**Directions**. The output should be every line below that includes the word "local".

**Data shown**.
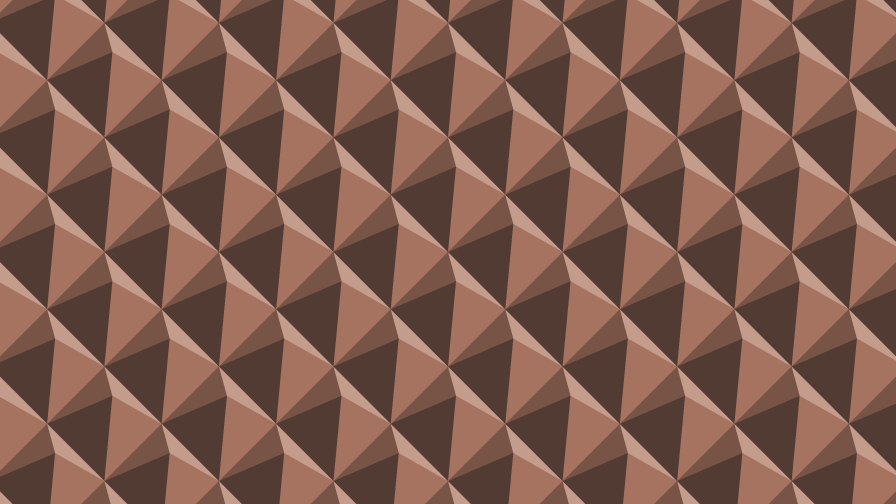
Give the GLSL for this pattern, as a WebGL 2 fragment shader.

```glsl
#version 300 es
precision highp float;
// Draws a tiling of diamond-based pyramids with off-centre peaks and four flat-shaded facets.

#define REPEATS_DOWN 4.4              // diamonds per canvas height
#define PEAK vec2(0.14, 0.49)         // peak offset in half diagonals
#define LIGHT vec3(0.77, 0.61, 0.55)  // upper right facet
#define ROSE vec3(0.65, 0.45, 0.38)   // lower right facet
#define BROWN vec3(0.47, 0.33, 0.28)  // upper left facet
#define DARK vec3(0.32, 0.23, 0.20)   // lower left facet
#define SAMPLES 4                     // antialiasing grid per side

uniform vec2 u_resolution;
out vec4 fragColor;

// Turns the diamond's diagonals into axes, so its sides lie at -1 and 1.
vec2 toDiamond(vec2 p) {
  return vec2(p.x + p.y, p.x - p.y);
}

// The lowest of the four sloping planes is the visible facet.
vec3 facetColor(vec2 p) {
  vec2 cell = mod(toDiamond(p), 2.0) - 1.0;
  vec2 peak = toDiamond(PEAK);
  vec2 high = (1.0 - cell) / (1.0 - peak);
  vec2 low = (1.0 + cell) / (1.0 + peak);

  vec3 right = high.x < high.y ? LIGHT : ROSE;
  vec3 left = low.x < low.y ? DARK : BROWN;
  return min(high.x, high.y) < min(low.x, low.y) ? right : left;
}

void main() {
  // Lattice node at the canvas centre; one unit is half a diamond diagonal.
  float scale = 2.0 * REPEATS_DOWN / u_resolution.y;
  vec2 centred = gl_FragCoord.xy - 0.5 * u_resolution;

  // Average a regular grid of samples inside the pixel.
  vec3 color = vec3(0.0);
  for (int j = 0; j < SAMPLES; j++) {
    for (int i = 0; i < SAMPLES; i++) {
      vec2 jitter = (vec2(i, j) + 0.5) / float(SAMPLES) - 0.5;
      color += facetColor((centred + jitter) * scale);
    }
  }
  fragColor = vec4(color / float(SAMPLES * SAMPLES), 1.0);
}
```
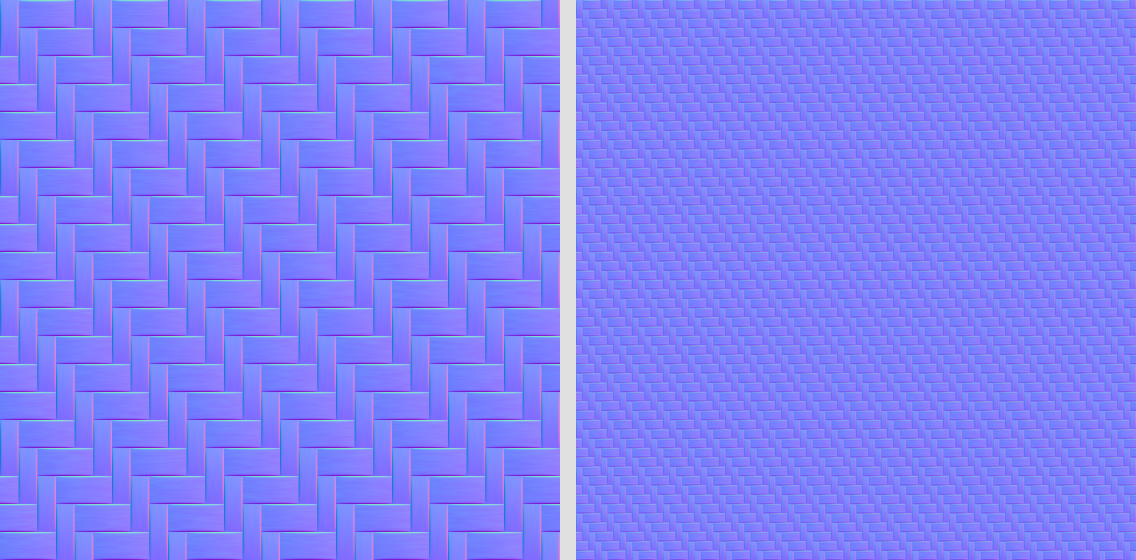
Left: one tile. Right: repeated 3 by 3.
Give the GLSL for this texture map, as a three.js fragment shader.

```glsl
varying vec2 vUv;

const vec2 CELLS = vec2(30.0, 20.0);     // strip crossings across and up
const float TWILL = 5.0;                 // crossings in one weave repeat
const float FLOAT_H = 3.0;               // crossings a horizontal strip passes over
const float FLOAT_V = 2.0;               // crossings a vertical strip passes over
const float BEVEL_WIDTH = 0.001;         // falloff of the long edges, canvas units
const float BEVEL_SLOPE = 3.5;
const float BEVEL_TAPER = 0.85;          // how far the bevel thins at strip ends
const float BOW_SLOPE = 0.17;            // bend along a strip
const float CROWN_SLOPE = 0.04;          // gentle rounding across a strip
const float FIBRE_SLOPE = 0.13;
const vec2 FIBRE_FINE = vec2(45.0, 360.0);    // lattice along and across the fibres
const vec2 FIBRE_COARSE = vec2(30.0, 160.0);
const int SAMPLES = 3;                   // antialiasing grid per side

float hash(vec2 p) {
  return fract(sin(dot(p, vec2(127.1, 311.7))) * 43758.5453);
}

// Value noise on a lattice that wraps after period cells
float wrapNoise(vec2 p, vec2 period, float seed) {
  vec2 i = floor(p);
  vec2 f = fract(p);
  f = f * f * (3.0 - 2.0 * f);
  vec2 lo = mod(i, period) + seed;
  vec2 hi = mod(i + 1.0, period) + seed;
  return mix(mix(hash(lo), hash(vec2(hi.x, lo.y)), f.x),
             mix(hash(vec2(lo.x, hi.y)), hash(hi), f.x), f.y);
}

// Slope of the fine streaks; p.x runs along the strip
float fibreSlope(vec2 p, float seed) {
  float fine = wrapNoise(p * FIBRE_FINE, FIBRE_FINE, seed) - 0.5;
  float coarse = wrapNoise(p * FIBRE_COARSE, FIBRE_COARSE, seed + 17.0) - 0.5;
  return FIBRE_SLOPE * (0.7 * fine + 0.4 * coarse);
}

// Slope (along, across) of one strip; both coordinates run from -1 to 1
vec2 stripSlope(float along, float across, float halfWidth) {
  float edgeDistance = (1.0 - abs(across)) * halfWidth;
  float taper = 1.0 - BEVEL_TAPER * along * along;
  float bevel = BEVEL_SLOPE * taper * exp(-edgeDistance / BEVEL_WIDTH);
  return vec2(BOW_SLOPE * along, CROWN_SLOPE * across + sign(across) * bevel);
}

vec3 weaveNormal(vec2 uv) {
  vec2 grid = uv * CELLS;
  vec2 cell = floor(grid);
  vec2 local = grid - cell;
  vec2 halfSize = 0.5 / CELLS;
  float phase = mod(cell.x + cell.y, TWILL);
  vec2 slope;
  if (phase < FLOAT_H - 0.5) {
    // Horizontal strip on top
    float along = 2.0 * (phase + local.x) / FLOAT_H - 1.0;
    slope = stripSlope(along, 2.0 * local.y - 1.0, halfSize.y);
    slope.y += fibreSlope(uv, 0.0);
  } else {
    // Vertical strip on top
    float along = 2.0 * (phase - FLOAT_H + local.y) / FLOAT_V - 1.0;
    slope = stripSlope(along, 2.0 * local.x - 1.0, halfSize.x).yx;
    slope.x += fibreSlope(uv.yx, 53.0);
  }
  return normalize(vec3(slope, 1.0));
}

void main() {
  vec2 stepX = dFdx(vUv);
  vec2 stepY = dFdy(vUv);
  vec3 sum = vec3(0.0);
  // Average a grid of samples inside the fragment
  for (int y = 0; y < SAMPLES; y++) {
    for (int x = 0; x < SAMPLES; x++) {
      vec2 offset = (vec2(float(x), float(y)) + 0.5) / float(SAMPLES) - 0.5;
      sum += weaveNormal(vUv + offset.x * stepX + offset.y * stepY);
    }
  }
  vec3 normal = sum / float(SAMPLES * SAMPLES);
  gl_FragColor = vec4(normal * 0.5 + 0.5, 1.0);
}
```
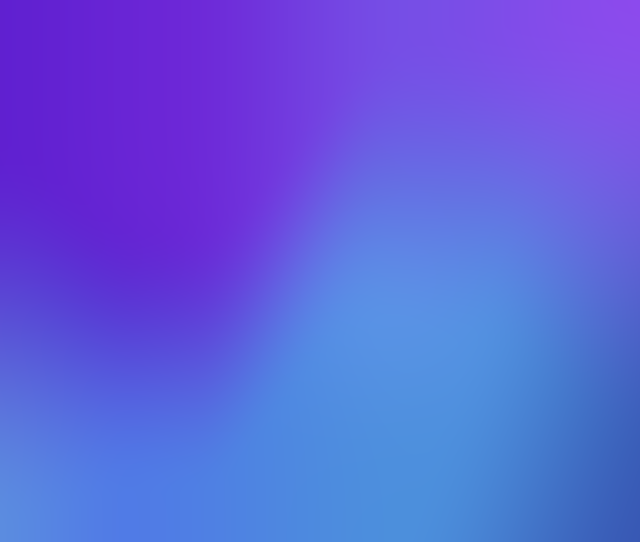
This background is drawn by a WebGL 1 fragment shader. Its source:

```glsl
precision highp float;
// Soft violet-to-blue gradient: a purple upper field melts into a blue lower field along a curved border.
uniform vec2 u_resolution;

#define BORDER_LEFT 0.335    // border height on the left
#define BORDER_RIGHT 0.655   // border height right of the centre
#define BLEND_WIDTH 0.25     // least half-width of the border blend
#define CORNER_LEAN 0.28     // how far the dark corner leans to the right
#define GLOW_CENTER vec2(0.60, 0.44)
#define SHADE_CENTER vec2(0.23, 0.43)

const vec3 INDIGO = vec3(0.373, 0.125, 0.816);
const vec3 PURPLE = vec3(0.427, 0.153, 0.843);
const vec3 LAVENDER = vec3(0.463, 0.306, 0.902);
const vec3 ORCHID = vec3(0.553, 0.290, 0.929);

const vec3 PALE_BLUE = vec3(0.361, 0.557, 0.875);
const vec3 ROYAL_BLUE = vec3(0.314, 0.478, 0.902);
const vec3 SKY_BLUE = vec3(0.298, 0.561, 0.863);
const vec3 DEEP_BLUE = vec3(0.216, 0.337, 0.700);

const vec3 GLOW_TINT = vec3(0.055, 0.016, 0.036);
const vec3 SHADE_TINT = vec3(0.035, 0.0, 0.016);

// Purple field, left to right
vec3 upperField(float x) {
    vec3 color = mix(INDIGO, PURPLE, smoothstep(-0.05, 0.33, x));
    color = mix(color, LAVENDER, smoothstep(0.25, 0.65, x));
    return mix(color, ORCHID, smoothstep(0.60, 1.05, x));
}

// Blue field, left to right, darkening into the lower right corner
vec3 lowerField(vec2 p) {
    vec3 color = mix(PALE_BLUE, ROYAL_BLUE, smoothstep(-0.05, 0.22, p.x));
    color = mix(color, SKY_BLUE, smoothstep(0.15, 0.65, p.x));
    return mix(color, DEEP_BLUE, smoothstep(0.62, 1.05, p.x - CORNER_LEAN * p.y));
}

// Share of the upper field: low on the left, rising past the centre
float upperShare(vec2 p) {
    float leftEdge = 1.0 - smoothstep(0.0, 0.22, p.x);
    float rightEdge = smoothstep(0.75, 1.0, p.x);
    float height = mix(BORDER_LEFT, BORDER_RIGHT, smoothstep(0.30, 0.60, p.x));
    height += 0.045 * leftEdge - 0.075 * rightEdge;
    float halfWidth = BLEND_WIDTH + 0.11 * leftEdge + 0.13 * rightEdge;
    halfWidth += 0.05 * smoothstep(0.50, 0.70, p.x);
    return smoothstep(height - halfWidth, height + halfWidth, p.y);
}

// Gaussian falloff around a center
float softSpot(vec2 p, vec2 center, vec2 radius) {
    vec2 d = (p - center) / radius;
    return exp(-dot(d, d));
}

void main() {
    vec2 p = gl_FragCoord.xy / u_resolution;
    vec3 color = mix(lowerField(p), upperField(p.x), upperShare(p));

    // Light pool in the blue, dimmer band under the purple
    color += GLOW_TINT * softSpot(p, GLOW_CENTER, vec2(0.20, 0.19));
    color -= SHADE_TINT * softSpot(p, SHADE_CENTER, vec2(0.26, 0.17));

    gl_FragColor = vec4(color, 1.0);
}
```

**Written answer**.
  vec2 local = grid - cell;
    float along = 2.0 * (phase + local.x) / FLOAT_H - 1.0;
    slope = stripSlope(along, 2.0 * local.y - 1.0, halfSize.y);
    float along = 2.0 * (phase - FLOAT_H + local.y) / FLOAT_V - 1.0;
    slope = stripSlope(along, 2.0 * local.x - 1.0, halfSize.x).yx;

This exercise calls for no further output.